Data to examine Start Marker
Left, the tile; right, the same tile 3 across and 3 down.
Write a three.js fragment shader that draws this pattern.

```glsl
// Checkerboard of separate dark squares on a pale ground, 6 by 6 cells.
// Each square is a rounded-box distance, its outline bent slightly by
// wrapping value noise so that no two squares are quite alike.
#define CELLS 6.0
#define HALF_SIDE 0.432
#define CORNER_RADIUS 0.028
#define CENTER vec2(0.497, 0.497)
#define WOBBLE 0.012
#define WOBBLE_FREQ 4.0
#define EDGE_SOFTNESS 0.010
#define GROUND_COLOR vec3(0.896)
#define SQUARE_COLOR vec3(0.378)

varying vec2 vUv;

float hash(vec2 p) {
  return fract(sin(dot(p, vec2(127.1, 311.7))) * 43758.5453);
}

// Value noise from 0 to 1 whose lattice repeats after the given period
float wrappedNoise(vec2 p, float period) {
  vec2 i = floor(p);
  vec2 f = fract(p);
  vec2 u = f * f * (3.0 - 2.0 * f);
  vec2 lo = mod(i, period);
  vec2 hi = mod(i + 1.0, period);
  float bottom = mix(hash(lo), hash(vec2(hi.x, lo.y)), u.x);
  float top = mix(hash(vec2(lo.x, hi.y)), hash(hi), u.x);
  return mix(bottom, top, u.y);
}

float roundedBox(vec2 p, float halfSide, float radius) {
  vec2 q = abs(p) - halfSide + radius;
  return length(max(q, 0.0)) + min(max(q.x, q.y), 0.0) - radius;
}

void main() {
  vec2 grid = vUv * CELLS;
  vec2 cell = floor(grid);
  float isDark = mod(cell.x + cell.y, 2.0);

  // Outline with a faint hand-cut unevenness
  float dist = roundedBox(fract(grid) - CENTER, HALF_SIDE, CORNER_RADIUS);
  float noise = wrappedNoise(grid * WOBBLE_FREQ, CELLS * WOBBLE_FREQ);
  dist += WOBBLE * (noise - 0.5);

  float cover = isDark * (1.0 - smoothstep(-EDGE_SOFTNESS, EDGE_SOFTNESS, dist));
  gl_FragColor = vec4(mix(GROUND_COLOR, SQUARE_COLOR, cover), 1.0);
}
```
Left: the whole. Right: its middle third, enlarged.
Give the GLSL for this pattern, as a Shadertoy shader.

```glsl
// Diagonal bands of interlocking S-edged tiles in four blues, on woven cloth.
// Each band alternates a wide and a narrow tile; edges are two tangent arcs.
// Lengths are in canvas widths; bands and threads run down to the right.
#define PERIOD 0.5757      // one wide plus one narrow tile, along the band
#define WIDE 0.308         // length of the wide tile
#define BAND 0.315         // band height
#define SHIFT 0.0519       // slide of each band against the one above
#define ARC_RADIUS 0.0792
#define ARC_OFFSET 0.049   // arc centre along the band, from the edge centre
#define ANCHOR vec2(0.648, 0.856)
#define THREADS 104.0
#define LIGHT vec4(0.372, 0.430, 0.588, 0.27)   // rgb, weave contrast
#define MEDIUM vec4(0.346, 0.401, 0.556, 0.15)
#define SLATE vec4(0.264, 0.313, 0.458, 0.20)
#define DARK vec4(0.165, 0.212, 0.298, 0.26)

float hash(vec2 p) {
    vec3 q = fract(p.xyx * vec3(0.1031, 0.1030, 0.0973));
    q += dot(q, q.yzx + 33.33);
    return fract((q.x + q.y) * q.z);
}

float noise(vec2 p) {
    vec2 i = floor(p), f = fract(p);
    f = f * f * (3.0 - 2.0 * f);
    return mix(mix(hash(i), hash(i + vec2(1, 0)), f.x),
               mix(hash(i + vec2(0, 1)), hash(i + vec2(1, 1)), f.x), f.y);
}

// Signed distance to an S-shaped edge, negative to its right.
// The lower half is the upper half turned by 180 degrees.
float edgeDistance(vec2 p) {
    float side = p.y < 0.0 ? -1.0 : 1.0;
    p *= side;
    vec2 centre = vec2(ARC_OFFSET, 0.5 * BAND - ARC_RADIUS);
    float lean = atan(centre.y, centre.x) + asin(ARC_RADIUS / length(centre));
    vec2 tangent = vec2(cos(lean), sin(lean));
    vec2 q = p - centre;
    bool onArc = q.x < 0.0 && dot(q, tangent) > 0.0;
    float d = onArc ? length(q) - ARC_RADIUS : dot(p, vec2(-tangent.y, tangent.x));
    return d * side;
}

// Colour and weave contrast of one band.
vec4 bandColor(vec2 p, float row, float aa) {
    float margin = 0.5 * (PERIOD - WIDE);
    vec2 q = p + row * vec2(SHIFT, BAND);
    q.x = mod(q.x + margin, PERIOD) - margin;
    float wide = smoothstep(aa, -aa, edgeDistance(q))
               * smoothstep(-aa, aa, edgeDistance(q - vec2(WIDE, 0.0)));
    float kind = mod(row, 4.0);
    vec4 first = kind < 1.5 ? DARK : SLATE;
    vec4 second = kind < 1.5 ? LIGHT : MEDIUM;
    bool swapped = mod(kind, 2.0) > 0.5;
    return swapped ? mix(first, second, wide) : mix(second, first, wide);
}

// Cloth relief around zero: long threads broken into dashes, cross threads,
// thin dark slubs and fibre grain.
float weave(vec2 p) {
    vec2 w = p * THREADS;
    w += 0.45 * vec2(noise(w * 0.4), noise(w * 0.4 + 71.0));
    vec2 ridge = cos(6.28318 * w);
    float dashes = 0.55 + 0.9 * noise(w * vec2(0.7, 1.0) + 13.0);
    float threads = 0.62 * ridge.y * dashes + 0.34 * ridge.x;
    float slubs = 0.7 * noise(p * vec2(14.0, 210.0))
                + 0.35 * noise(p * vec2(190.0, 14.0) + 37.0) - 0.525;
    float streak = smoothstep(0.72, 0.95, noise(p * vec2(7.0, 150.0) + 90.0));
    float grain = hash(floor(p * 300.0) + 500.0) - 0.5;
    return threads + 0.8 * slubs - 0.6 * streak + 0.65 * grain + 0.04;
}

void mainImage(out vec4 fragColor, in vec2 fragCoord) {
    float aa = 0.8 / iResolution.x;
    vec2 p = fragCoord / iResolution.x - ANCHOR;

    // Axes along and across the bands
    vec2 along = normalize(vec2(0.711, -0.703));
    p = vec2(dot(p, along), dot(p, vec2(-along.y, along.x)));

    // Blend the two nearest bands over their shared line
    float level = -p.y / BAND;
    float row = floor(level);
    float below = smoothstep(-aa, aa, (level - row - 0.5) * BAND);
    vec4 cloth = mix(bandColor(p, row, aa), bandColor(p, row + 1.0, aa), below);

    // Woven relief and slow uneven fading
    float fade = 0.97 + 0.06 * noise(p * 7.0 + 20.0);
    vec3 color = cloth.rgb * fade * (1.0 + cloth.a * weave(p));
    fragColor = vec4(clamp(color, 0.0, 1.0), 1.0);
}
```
Data to examine End Marker
Activity
Would you copy every line of the entries in which "smoothstep" appears?

Finished exercise
  float cover = isDark * (1.0 - smoothstep(-EDGE_SOFTNESS, EDGE_SOFTNESS, dist));
    float wide = smoothstep(aa, -aa, edgeDistance(q))
               * smoothstep(-aa, aa, edgeDistance(q - vec2(WIDE, 0.0)));
    float streak = smoothstep(0.72, 0.95, noise(p * vec2(7.0, 150.0) + 90.0));
    float below = smoothstep(-aa, aa, (level - row - 0.5) * BAND);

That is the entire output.